“There are opportunities,” Smith replied. “I think we will continue to see a healthy product line. At the same time we are still looking for opportunities to make the airplane more efficient in the operating cost perspective.”
That was it.
This raised more questions than the one that was answered:
Aug. 18, 2015, (c) Leeham Co. The US Air Force should not proceed with a decision giving Boeing the go-ahead for low-rate production on the KC-46A tanker “before it has adequate knowledge that
the KC-46A can perform its aerial refueling mission,” the Government Accountability Office said in an April report.
This was before the latest delays, the impact of which remains undetermined, resulting from Boeing inserting the wrong chemical through a test KC-46A’s fueling system. The Seattle Times reported a vendor mislabeled the chemical. Boeing had already eaten up development margin in the timeline. When the GAO issued its April report, one of its periodic reviews of the program, the flight testing schedule had already been compressed to a mere three months before the low-rate production decision is due in October.
The flight testing is already running eight months behind schedule.

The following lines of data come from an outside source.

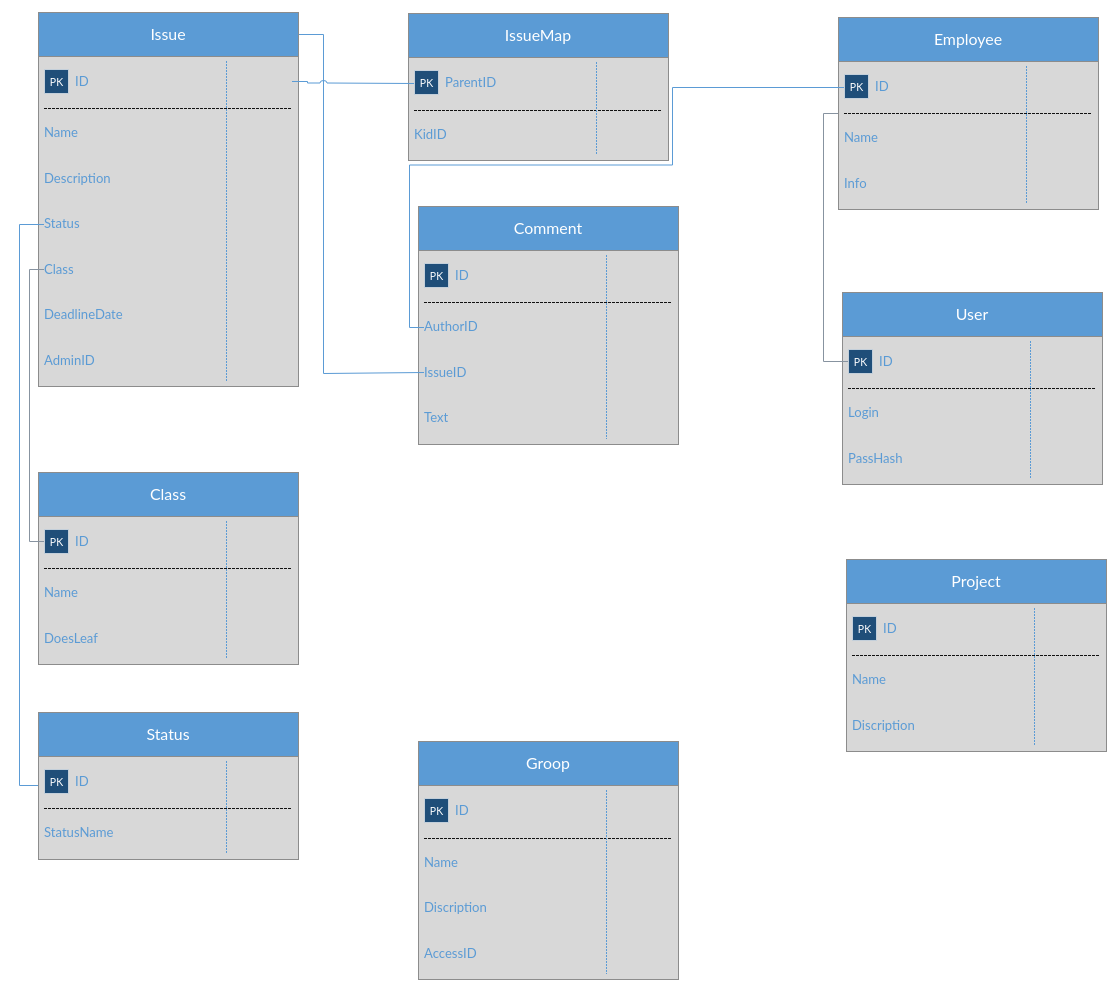
<!DOCTYPE html>
<html lang="en">
<head>
<meta charset="utf-8">
<title>Issue tracker database diagram</title>
<style>
:root {
  --header: #5b9bd5;
  --body: #d8d8d8;
  --border: #8c8c8c;
  --key: #1f4e79;
  --key-edge: #c3cfda;
  --text: #5b9bd5;
  --rule: #111;
  --link: #5b9bd5;
  --link-muted: #8793a0;
}
* { box-sizing: border-box; margin: 0; padding: 0; }
html, body { width: 1119px; height: 992px; overflow: hidden; background: #fff; }
.diagram { position: relative; width: 1119px; height: 992px; font: 13.1px/16px Lato, "Open Sans", sans-serif; color: var(--text); }
.entity { position: absolute; width: 261px; padding-bottom: 3.8px; display: flex; flex-direction: column; background: var(--body); border: 1px solid var(--border); }
.entity::after { content: ""; position: absolute; left: 187px; top: 48px; bottom: 5px; width: 1px; background: repeating-linear-gradient(var(--header) 0 2px, transparent 2px 3px); }
.entity h2 { height: 44px; display: flex; align-items: center; justify-content: center; padding: 0 1px 1px 0; background: var(--header); border-bottom: 1px solid var(--border); color: #fff; font-size: 15.9px; font-weight: 400; }
.key { height: 52px; margin: 0 7px 0 5px; padding-top: 12px; display: flex; align-items: flex-start; gap: 6px; background: repeating-linear-gradient(90deg, var(--rule) 0 3px, transparent 3px 4px) left bottom / 100% 1px no-repeat; }
.badge { width: 25px; height: 25px; display: flex; align-items: center; justify-content: center; background: var(--key); border: 1px solid var(--key-edge); color: #fff; font-size: 10.5px; }
.key-name { line-height: 25px; }
.entity ul { list-style: none; padding-top: 0.2px; }
.entity li { height: 45.6px; display: flex; align-items: center; padding-left: 5px; }
#issue { left: 38px; top: 12px; padding-bottom: 3.2px; }
#issue-map { left: 408px; top: 13px; }
#employee { left: 838px; top: 17px; }
#comment { left: 418px; top: 206px; }
#user { left: 842px; top: 292px; }
#class { left: 38px; top: 472px; }
#project { left: 846px; top: 559px; }
#status { left: 38px; top: 712px; }
#groop { left: 418px; top: 741px; }
.tall-key { padding-bottom: 3px; }
.tall-key .key { height: 53px; }
.tall-key ul { padding-top: 0; }
.links { position: absolute; left: 0; top: 0; fill: none; stroke: var(--link); stroke-width: 1; }
.muted { stroke: var(--link-muted); }
</style>
</head>
<body>
<main class="diagram">
  <section class="entity" id="issue">
    <h2>Issue</h2>
    <div class="key"><span class="badge">PK</span><span class="key-name">ID</span></div>
    <ul><li>Name</li><li>Description</li><li>Status</li><li>Class</li><li>DeadlineDate</li><li>AdminID</li></ul>
  </section>
  <section class="entity tall-key" id="issue-map">
    <h2>IssueMap</h2>
    <div class="key"><span class="badge">PK</span><span class="key-name">ParentID</span></div>
    <ul><li>KidID</li></ul>
  </section>
  <section class="entity" id="employee">
    <h2>Employee</h2>
    <div class="key"><span class="badge">PK</span><span class="key-name">ID</span></div>
    <ul><li>Name</li><li>Info</li></ul>
  </section>
  <section class="entity" id="comment">
    <h2>Comment</h2>
    <div class="key"><span class="badge">PK</span><span class="key-name">ID</span></div>
    <ul><li>AuthorID</li><li>IssueID</li><li>Text</li></ul>
  </section>
  <section class="entity" id="user">
    <h2>User</h2>
    <div class="key"><span class="badge">PK</span><span class="key-name">ID</span></div>
    <ul><li>Login</li><li>PassHash</li></ul>
  </section>
  <section class="entity" id="class">
    <h2>Class</h2>
    <div class="key"><span class="badge">PK</span><span class="key-name">ID</span></div>
    <ul><li>Name</li><li>DoesLeaf</li></ul>
  </section>
  <section class="entity" id="project">
    <h2>Project</h2>
    <div class="key"><span class="badge">PK</span><span class="key-name">ID</span></div>
    <ul><li>Name</li><li>Discription</li></ul>
  </section>
  <section class="entity" id="status">
    <h2>Status</h2>
    <div class="key"><span class="badge">PK</span><span class="key-name">ID</span></div>
    <ul><li>StatusName</li></ul>
  </section>
  <section class="entity tall-key" id="groop">
    <h2>Groop</h2>
    <div class="key"><span class="badge">PK</span><span class="key-name">ID</span></div>
    <ul><li>Name</li><li>Discription</li><li>AccessID</li></ul>
  </section>
  <svg class="links" width="1119" height="992" viewBox="0 0 1119 992" aria-hidden="true">
    <path id="issue-to-comment" d="M299 34.5H323.5V373.5L424 372.5"/>
    <path id="issue-to-map" d="M292 81.5H307.5V83H320A3.5 2.5 0 0 1 327 83L414 83.5"/>
    <path id="employee-to-comment" d="M844 87.5H672.5V165H409.5V327.5H424"/>
    <path id="issue-to-status" d="M44 224.5H19.5V785.5H38"/>
    <path id="issue-to-class" class="muted" d="M44 269.5H29.5V541.5H44"/>
    <path id="employee-to-user" class="muted" d="M838 113.5H823.5V361.5H848"/>
  </svg>
</main>
</body>
</html>
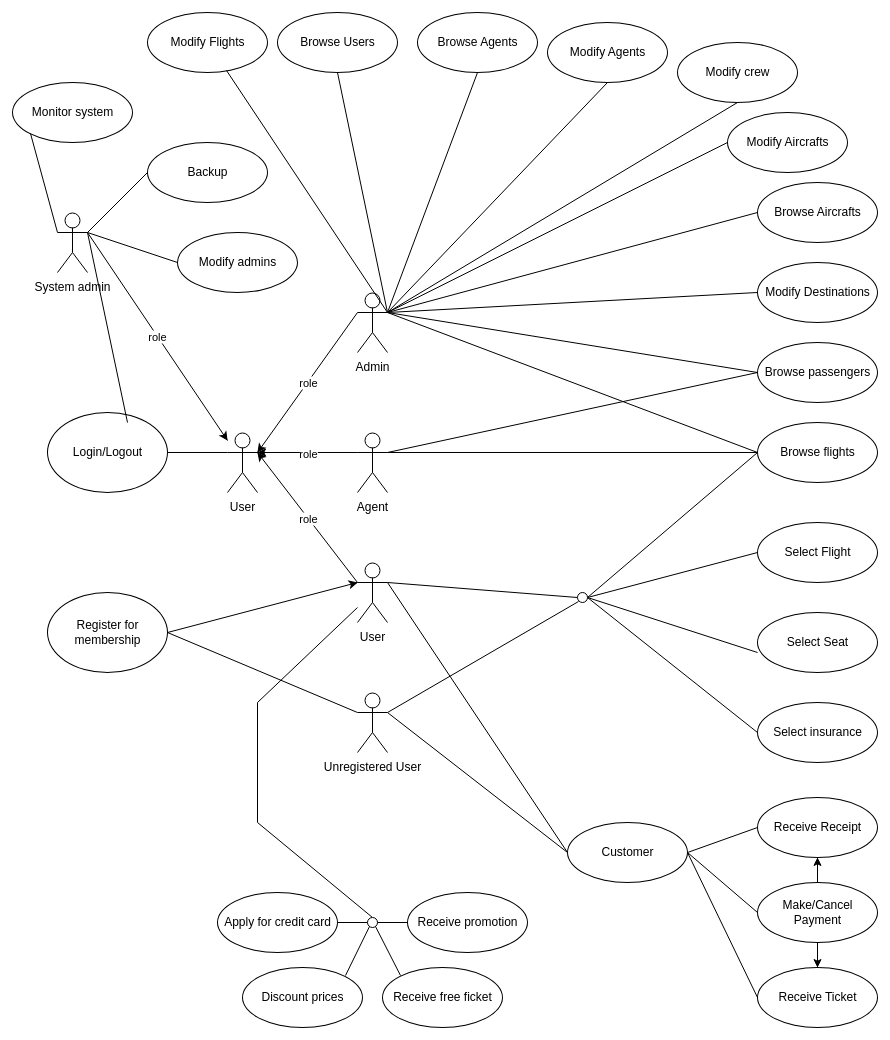
<!DOCTYPE html>
<html lang="en">
<head>
<meta charset="utf-8">
<title>Flight booking use case diagram</title>
<style>
:root { --ink: #000; --paper: #fff; }
* { box-sizing: border-box; margin: 0; }
html, body { width: 890px; height: 1040px; overflow: hidden; background: var(--paper); }
.diagram {
  position: relative; width: 890px; height: 1040px; overflow: hidden;
  color: var(--ink); font: 12px/15px "Liberation Sans", Arial, sans-serif;
}
.use-case {
  position: absolute; left: var(--x); top: var(--y);
  width: 121px; height: 61px;
  display: flex; align-items: center; justify-content: center;
  border: 1px solid var(--ink); border-radius: 50%;
  background: var(--paper); text-align: center; white-space: nowrap;
}
.use-case.tall { height: 81px; }
.connections { position: absolute; inset: 0; fill: none; stroke: var(--ink); stroke-width: 1; }
.arrowhead { fill: var(--ink); }
.junction { fill: var(--paper); }
.actor-name, .role {
  position: absolute; left: var(--x); top: var(--y);
  transform: translate(-50%, -50%); white-space: nowrap;
}
.role { font-size: 11px; line-height: 13px; background: var(--paper); }
</style>
</head>
<body>
<main class="diagram">
  <section aria-label="Use cases">
    <div class="use-case" style="--x:147px;--y:12px">Modify Flights</div>
    <div class="use-case" style="--x:277px;--y:12px">Browse Users</div>
    <div class="use-case" style="--x:417px;--y:12px">Browse Agents</div>
    <div class="use-case" style="--x:547px;--y:22px">Modify Agents</div>
    <div class="use-case" style="--x:677px;--y:42px">Modify crew</div>
    <div class="use-case" style="--x:727px;--y:112px">Modify Aircrafts</div>
    <div class="use-case" style="--x:757px;--y:182px">Browse Aircrafts</div>
    <div class="use-case" style="--x:757px;--y:262px">Modify Destinations</div>
    <div class="use-case" style="--x:757px;--y:342px">Browse passengers</div>
    <div class="use-case" style="--x:757px;--y:422px">Browse flights</div>
    <div class="use-case" style="--x:757px;--y:522px">Select Flight</div>
    <div class="use-case" style="--x:757px;--y:612px">Select Seat</div>
    <div class="use-case" style="--x:757px;--y:702px">Select insurance</div>
    <div class="use-case" style="--x:757px;--y:797px">Receive Receipt</div>
    <div class="use-case" style="--x:757px;--y:882px">Make/Cancel<br>Payment</div>
    <div class="use-case" style="--x:757px;--y:967px">Receive Ticket</div>
    <div class="use-case" style="--x:567px;--y:822px">Customer</div>
    <div class="use-case" style="--x:12px;--y:82px">Monitor system</div>
    <div class="use-case" style="--x:147px;--y:142px">Backup</div>
    <div class="use-case" style="--x:177px;--y:232px">Modify admins</div>
    <div class="use-case tall" style="--x:47px;--y:412px">Login/Logout</div>
    <div class="use-case tall" style="--x:47px;--y:592px">Register for<br>membership</div>
    <div class="use-case" style="--x:217px;--y:892px">Apply for credit card</div>
    <div class="use-case" style="--x:407px;--y:892px">Receive promotion</div>
    <div class="use-case" style="--x:242px;--y:967px">Discount prices</div>
    <div class="use-case" style="--x:382px;--y:967px">Receive free ficket</div>
  </section>

  <svg class="connections" width="890" height="1040" viewBox="0 0 890 1040" aria-hidden="true">
    <defs>
      <marker id="arrow" markerUnits="userSpaceOnUse" markerWidth="12" markerHeight="12" refX="9" refY="5" orient="auto" overflow="visible">
        <path class="arrowhead" d="M8 5 L1 8.5 L2.8 5 L1 1.5 Z"/>
      </marker>
      <g id="actor">
        <circle cy="8" r="7.5"/>
        <path d="M0 15 V40 M-15 20 H15 M0 40 L-15 60 M0 40 L15 60"/>
      </g>
    </defs>
    <g transform="translate(.5 .5)">
      <g id="system-admin-links">
        <path d="M57 232 L30 133 M87 232 L147 172 M87 232 L177 262 M87 232 L127 422"/>
        <path d="M87 232 L227 440" marker-end="url(#arrow)"/>
      </g>
      <g id="admin-links">
        <path d="M387 312 L226 70 M387 312 L337 72 M387 312 L477 72 M387 312 L607 82 M387 312 L737 102"/>
        <path d="M387 312 L727 142 M387 312 L757 212 M387 312 L757 292 M387 312 L757 372 M387 312 L757 452"/>
        <path d="M357 312 L257 452" marker-end="url(#arrow)"/>
      </g>
      <g id="agent-links">
        <path d="M387 452 L757 372 M387 452 H757 M357 452 H387"/>
        <path d="M357 452 H257" marker-end="url(#arrow)"/>
        <path d="M167 452 H227"/>
      </g>
      <g id="user-links">
        <path d="M357 582 L257 452" marker-end="url(#arrow)"/>
        <path d="M167 632 L357 582" marker-end="url(#arrow)"/>
        <path d="M387 582 L577 597 M387 582 L567 852"/>
        <path d="M357 607 L257 702 V822 L372 917"/>
      </g>
      <g id="unregistered-user-links">
        <path d="M167 632 L357 712 M387 712 L578 601 M387 712 L567 852"/>
      </g>
      <g id="flight-selection-links">
        <path d="M587 597 L757 452 M587 597 L757 552 M587 597 L757 652 M587 597 L757 732"/>
        <circle class="junction" cx="582" cy="597" r="5"/>
      </g>
      <g id="member-benefit-links">
        <path d="M337 922 H407 M369 926 L345 975 M375 926 L400 975"/>
        <circle class="junction" cx="372" cy="922" r="5"/>
      </g>
      <g id="customer-links">
        <path d="M687 852 L757 827 M687 852 L757 912 M687 852 L757 997"/>
        <path d="M817 882 V857" marker-end="url(#arrow)"/>
        <path d="M817 942 V967" marker-end="url(#arrow)"/>
      </g>
      <g id="actors">
        <use href="#actor" x="72" y="212"/>
        <use href="#actor" x="372" y="292"/>
        <use href="#actor" x="242" y="432"/>
        <use href="#actor" x="372" y="432"/>
        <use href="#actor" x="372" y="562"/>
        <use href="#actor" x="372" y="692"/>
      </g>
    </g>
  </svg>

  <section aria-label="Actors">
    <div class="actor-name" style="--x:72.5px;--y:286.5px">System admin</div>
    <div class="actor-name" style="--x:372.5px;--y:366.5px">Admin</div>
    <div class="actor-name" style="--x:242.5px;--y:506.5px">User</div>
    <div class="actor-name" style="--x:372.5px;--y:506.5px">Agent</div>
    <div class="actor-name" style="--x:372.5px;--y:636.5px">User</div>
    <div class="actor-name" style="--x:372.5px;--y:766.5px">Unregistered User</div>
  </section>

  <section aria-label="Relationships">
    <div class="role" style="--x:157.5px;--y:336.5px">role</div>
    <div class="role" style="--x:308.5px;--y:382.5px">role</div>
    <div class="role" style="--x:308.5px;--y:453.5px">role</div>
    <div class="role" style="--x:308.5px;--y:518.5px">role</div>
  </section>
</main>
</body>
</html>
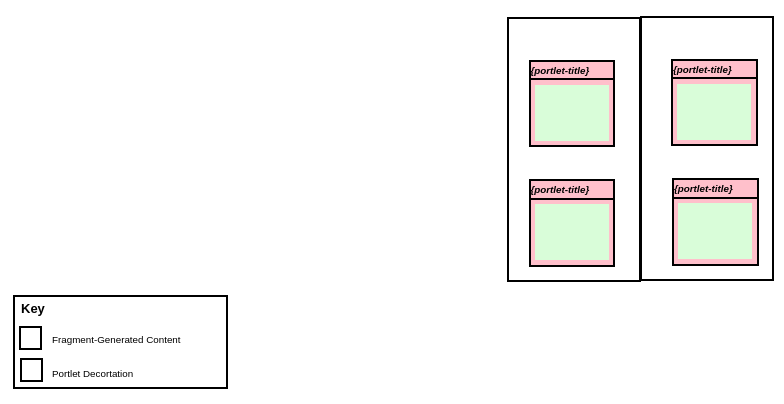
<!DOCTYPE html>
<html lang="en">
<head>
<meta charset="utf-8">
<title>Portlet page layout</title>
<style>
:root { --ink: #000; --paper: #fff; --decoration: #ffc0cb; --content: #d9fdd9; }
* { box-sizing: border-box; margin: 0; }
body { width: 784px; height: 404px; overflow: hidden; background: var(--paper); color: var(--ink); font: 9.8px "Liberation Sans", Arial, sans-serif; }
.diagram { position: relative; width: 784px; height: 404px; overflow: hidden; }
.column { position: absolute; width: 134px; height: 265px; border: 2px solid var(--ink); display: flex; flex-direction: column; gap: 32px; }
.column-left { left: 507px; top: 16.5px; padding: 41px 0 0 19.5px; }
.column-right { left: 639.5px; top: 16px; padding: 40.5px 0 0 29.5px; }
.portlet { width: 86.5px; height: 87.5px; flex: none; border: 2px solid var(--ink); background: var(--decoration); display: flex; flex-direction: column; }
.column-right .portlet + .portlet { margin-left: 1px; }
.portlet-title { height: 18.5px; flex: none; border-bottom: 2px solid var(--ink); font-size: 9.8px; line-height: 18px; font-style: italic; font-weight: bold; white-space: nowrap; }
.portlet-content { flex: 1; margin: 4.5px 4.5px 4.5px 4px; background: var(--content); }
.key { position: absolute; left: 13px; top: 294.5px; width: 215px; height: 94.5px; border: 2px solid var(--ink); padding: 0 4px; }
.key-title { padding-left: 2px; font-size: 13px; line-height: 24px; }
.key-list { list-style: none; padding: 5px 0 0; display: grid; gap: 8.5px; }
.key-item { display: flex; align-items: center; height: 24px; }
.swatch { width: 23px; height: 24px; flex: none; border: 2px solid var(--ink); }
.key-label { padding: 4px 0 0 10px; white-space: nowrap; }
.key-item-decoration .swatch { margin-left: 1px; }
.key-item-decoration .key-label { padding: 7px 0 0 9px; }
</style>
</head>
<body>
<main class="diagram">
  <section class="column column-left">
    <article class="portlet"><h2 class="portlet-title">{portlet-title}</h2><div class="portlet-content"></div></article>
    <article class="portlet"><h2 class="portlet-title">{portlet-title}</h2><div class="portlet-content"></div></article>
  </section>
  <section class="column column-right">
    <article class="portlet"><h2 class="portlet-title">{portlet-title}</h2><div class="portlet-content"></div></article>
    <article class="portlet"><h2 class="portlet-title">{portlet-title}</h2><div class="portlet-content"></div></article>
  </section>
  <aside class="key">
    <h2 class="key-title">Key</h2>
    <ul class="key-list">
      <li class="key-item"><span class="swatch"></span><span class="key-label">Fragment-Generated Content</span></li>
      <li class="key-item key-item-decoration"><span class="swatch"></span><span class="key-label">Portlet Decortation</span></li>
    </ul>
  </aside>
</main>
</body>
</html>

“Boeing is at risk of not meeting the entrance criteria needed to support the projected October 2015 low-rate production decision,” the GAO wrote in April, “and will have less knowledge about the reliability of the aircraft than originally planned. The small schedule margin that was built into the program has eroded….”
Aug. 17, 2015 (c) Leeham Co: Sometimes I never know what’s going to exercise readers. Sometimes it’s obvious. Last week it wasn’t.
Our post last week about the formidable challenges still facing Bombardier for the CSeries brought some surprising reaction, particularly on Twitter. And I didn’t see it coming.
The story was behind the paywall, but Canada’s National Post saw the public portion and called to get more information. The Post published some comments from an interview and with permission recreated a chart that was behind the paywall.
We’ve been doing risk assessments of “skyline” quality for a couple of years now, including Bombardier, which is why the reaction to last week’s post came as a surprise.
Our risk assessment has taken a couple of forms. For Bombardier, it’s a Green-Yellow-Red assessment, the meaning of which really doesn’t mean any explanation for anyone who drives a car or, in the aerospace industry, has ever seen Boeing’s Green-Yellow-Red assessment of access to aircraft financing it does every year.
The other symbolic method we use is nautical: Storm Warning Flags, looking at the top 10 narrow- and wide-body customers of Airbus and Boeing and raising a Storm Warning Flag about how solid the order is. We do this annually and the most recent time for Airbus and Boeing customers is here, also behind our paywall.